There is more. But this case places into focus that Dukes will have a profound effect on large employment law class actions in federal court. It remains to be seen how California courts deal with Dukes, but the state's courts do rely on federal law when evaluating class actions.

The case is Ellis v. Costco and the opinion is here.

Ninth Circuit Interprets Learned Professional Exemption

The State of Washington's Department of Social and Health Services employ social workers, whom the agency classifies as exempt under the Fair Labor Standards Act.  The state relies on the "learned professional exemption," which means "an employee whose primary duties require 'knowledge of an advanced type in a field of science or learning customarily acquired by a prolonged course of specialized intellectual instruction.'” 29 C.F.R. § 541.300(a)(2)(I).

The state's requirements for social worker positions included:
at least a “[b]achelor’s degree or higher in social services, human services, behavioral sciences, or an allied field,” as well as eighteen months as a Social Worker 1 or two years’ experience in an equivalent position. Candidates for Social Worker 3 must meet the same educational requirements and have additional work experience. Within one year of their appointment, new employees in these positions must complete a formal training program that includes four weeks of classroom instruction and two weeks of field instruction.
The state also had guidance regarding when equivalent work experience could substitute for specialized degrees.

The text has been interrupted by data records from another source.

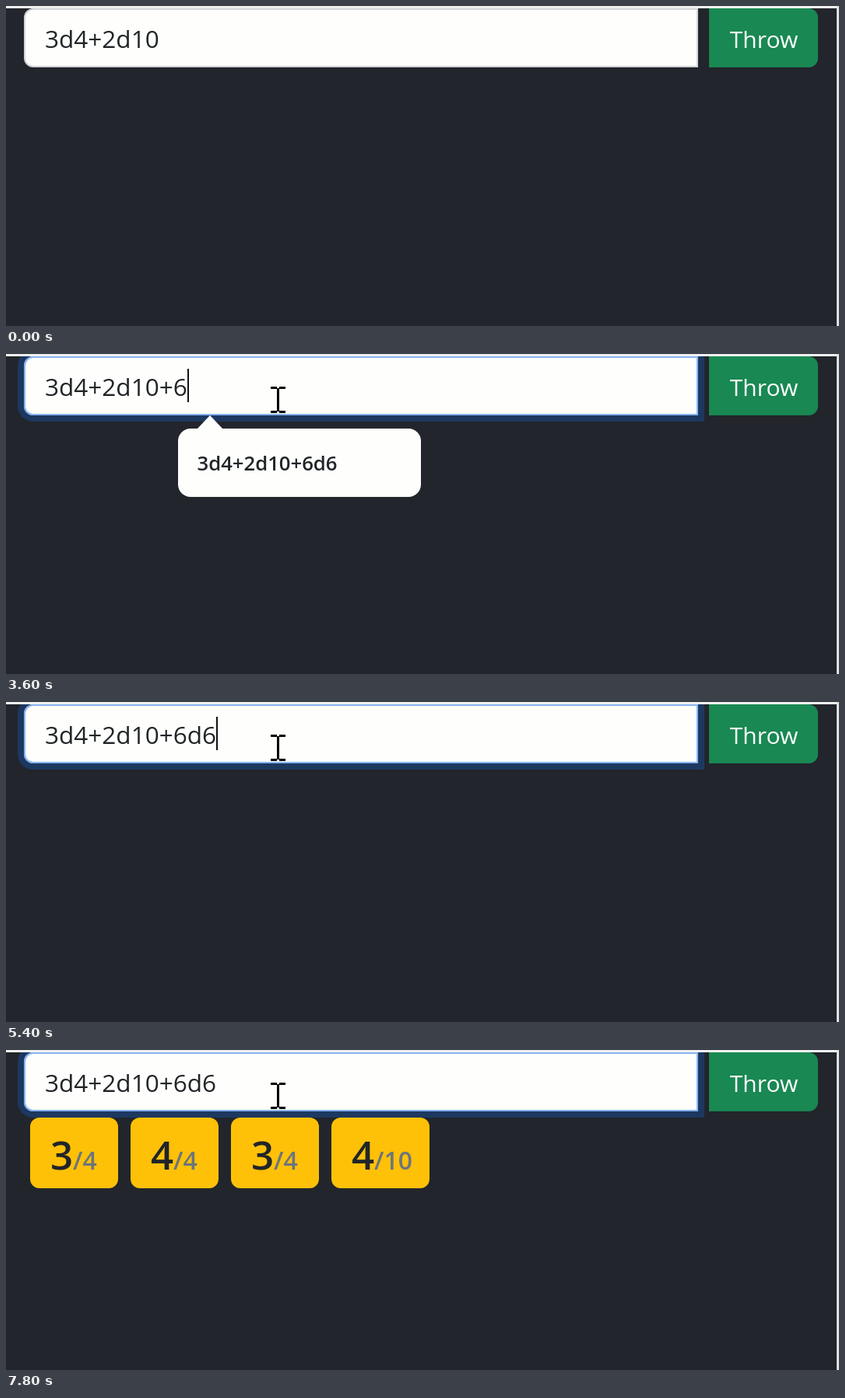
Recreate the animation shown at these times as an HTML page with a canvas. Size 1070 by 412 pixels, loop 8000 ms.

```html
<!DOCTYPE html>
<html lang="en">
<head>
<meta charset="utf-8">
<title>Dice thrower</title>
<style>
  html, body { margin: 0; width: 100%; height: 100%; overflow: hidden; background: #22252b; }
  canvas { display: block; width: 1070px; height: 412px; }
</style>
</head>
<body>
<canvas id="stage" width="1070" height="412"></canvas>
<script>
const ctx = document.getElementById('stage').getContext('2d');
const FONT = '"Open Sans", "Noto Sans", sans-serif';
const DARK = '#22252b', PAPER = '#fefffc', INK = '#212529';

const LOOP = 8000, TICK = 200, BLINK = 530;
const FOCUS = 120, THROW = 6300, DIE_DELAY = 500;
const FORMULA = '3d4+2d10+6d6', PREFILLED = 8;
const keys = [1700, 3590, 3950, 5060];
const POPUP_IN = 600, POPUP_OUT = 5400;

// The caret blink restarts on focus and on keys that follow a pause.
const restarts = [FOCUS, ...keys].filter((time, i, all) => !i || time - all[i - 1] > 1000);

// '3d4+2d10' becomes [4, 4, 4, 10, 10]
const dice = FORMULA.split('+').flatMap(term => {
  const [count, sides] = term.split('d').map(Number);
  return Array(count).fill(sides);
});

function rect(x, y, w, h, color) {
  ctx.fillStyle = color;
  ctx.fillRect(x, y, w, h);
}

function box(x, y, w, h, radii, color) {
  ctx.fillStyle = color;
  ctx.beginPath();
  ctx.roundRect(x, y, w, h, radii);
  ctx.fill();
}

function label(text, x, y, size, color, weight = 400, align = 'left') {
  ctx.font = `${weight} ${size}px ${FONT}`;
  ctx.textAlign = align;
  ctx.fillStyle = color;
  ctx.fillText(text, x, y);
  return ctx.measureText(text).width;
}

function drawWindow() {
  rect(0, 0, 1070, 412, DARK);
  rect(0, 0, 1070, 3, '#eef0ee');
  rect(1067, 0, 3, 412, '#dfe1e0');
}

function caretVisible(t) {
  const start = restarts.filter(time => time <= t).pop();
  return start !== undefined && Math.floor((t - start) / BLINK) % 2 === 0;
}

function drawField(t) {
  const focus = Math.min(1, Math.max(0, (t - FOCUS) / 150));
  const layer = (alpha, inset, radius, color) => {
    ctx.globalAlpha = alpha;
    box(23 + inset, 3 + inset, 866 - 2 * inset, 76 - 2 * inset, [radius, 0, 0, radius], color);
  };
  ctx.save();
  ctx.beginPath();
  ctx.rect(0, 3, 1067, 409);
  ctx.clip();
  layer(focus, -8, 20, '#1d3860');
  layer(1, 0, 12, '#d3d6d8');
  layer(focus, 0, 12, '#86b4f2');
  layer(1, 2, 10, PAPER);
  ctx.restore();

  const typed = PREFILLED + keys.filter(time => time <= t).length;
  const width = label(FORMULA.slice(0, typed), 50, 54, 31.5, INK);
  if (caretVisible(t)) rect(Math.round(50 + width), 19, 2, 43, '#111');
}

function drawButton() {
  box(903, 3, 140, 76, [0, 12, 12, 0], '#198853');
  label('Throw', 973.5, 54, 30, '#fff', 400, 'center');
}

function drawSuggestion() {
  box(221, 96, 312, 88, 16, PAPER);
  ctx.beginPath();
  ctx.moveTo(245, 97);
  ctx.lineTo(262, 79);
  ctx.lineTo(279, 97);
  ctx.fill();
  label(FORMULA, 245.5, 150, 25.7, INK, 600);
}

function drawPointer() {
  for (const y of [42, 73]) {
    rect(340, y, 8, 3, '#000');
    rect(351, y, 8, 3, '#000');
  }
  rect(348, 44, 3, 30, '#000');
}

function drawDice(t) {
  const thrown = t < THROW ? 0 : 1 + Math.floor((t - THROW) / DIE_DELAY);
  let x = 31;
  dice.slice(0, thrown).forEach((sides, i) => {
    const width = 100 + 13 * String(sides).length;
    box(x, 87, width, 91, 12, '#ffc107');
    label(3 + i % 2, x + 26, 154, 51, INK, 600);
    label('/' + sides, x + 55, 154, 32, '#6c757d', 600);
    x += width + 16;
  });
}

function draw(now) {
  const t = Math.floor(now % LOOP / TICK) * TICK;
  drawWindow();
  drawField(t);
  drawButton();
  if (t >= POPUP_IN && t < POPUP_OUT) drawSuggestion();
  drawDice(t);
  if (t >= FOCUS) drawPointer();
}

const origin = performance.now();
function frame() {
  draw(performance.now() - origin);
  requestAnimationFrame(frame);
}
frame();
</script>
</body>
</html>
```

Reversing the district court, the court of appeals decided that the social worker position was not "exempt" automatically and required a trial to find out the facts.  The court explained:
while social workers no doubt have diverse jobs that benefit from a multi-disciplinary background, 6 the “learned professional” exemption applies to positionsthat require “a prolonged course of specialized intellectual instruction,” not positions that draw from many varied fields. While particular coursework in each of the acceptable fields may be related to social work, DSHS admits that it does not examine an applicant’s coursework once it determines that the applicant’s degree is within one of those fields. For the “learned professional” exemption to apply, the knowledge required to perform the duties of a position must come from “advanced specialized intellectual instruction” rather than practical experience. 29 C.F.R. § 541.301(d). The requirement of a degree or sufficient coursework in any of several fields broadly related to a position suggests that only general academic training is necessary, with the employer relying upon apprenticeship and experience to develop the advanced skills necessary for effective performance as a social worker.
So, the issue is not whether a job requires a college degree generally.  The issue is whether the job requires a college degree in a particulars skill that is directly related to the job.

The case is Solis v. State DSHS and the opinion is here.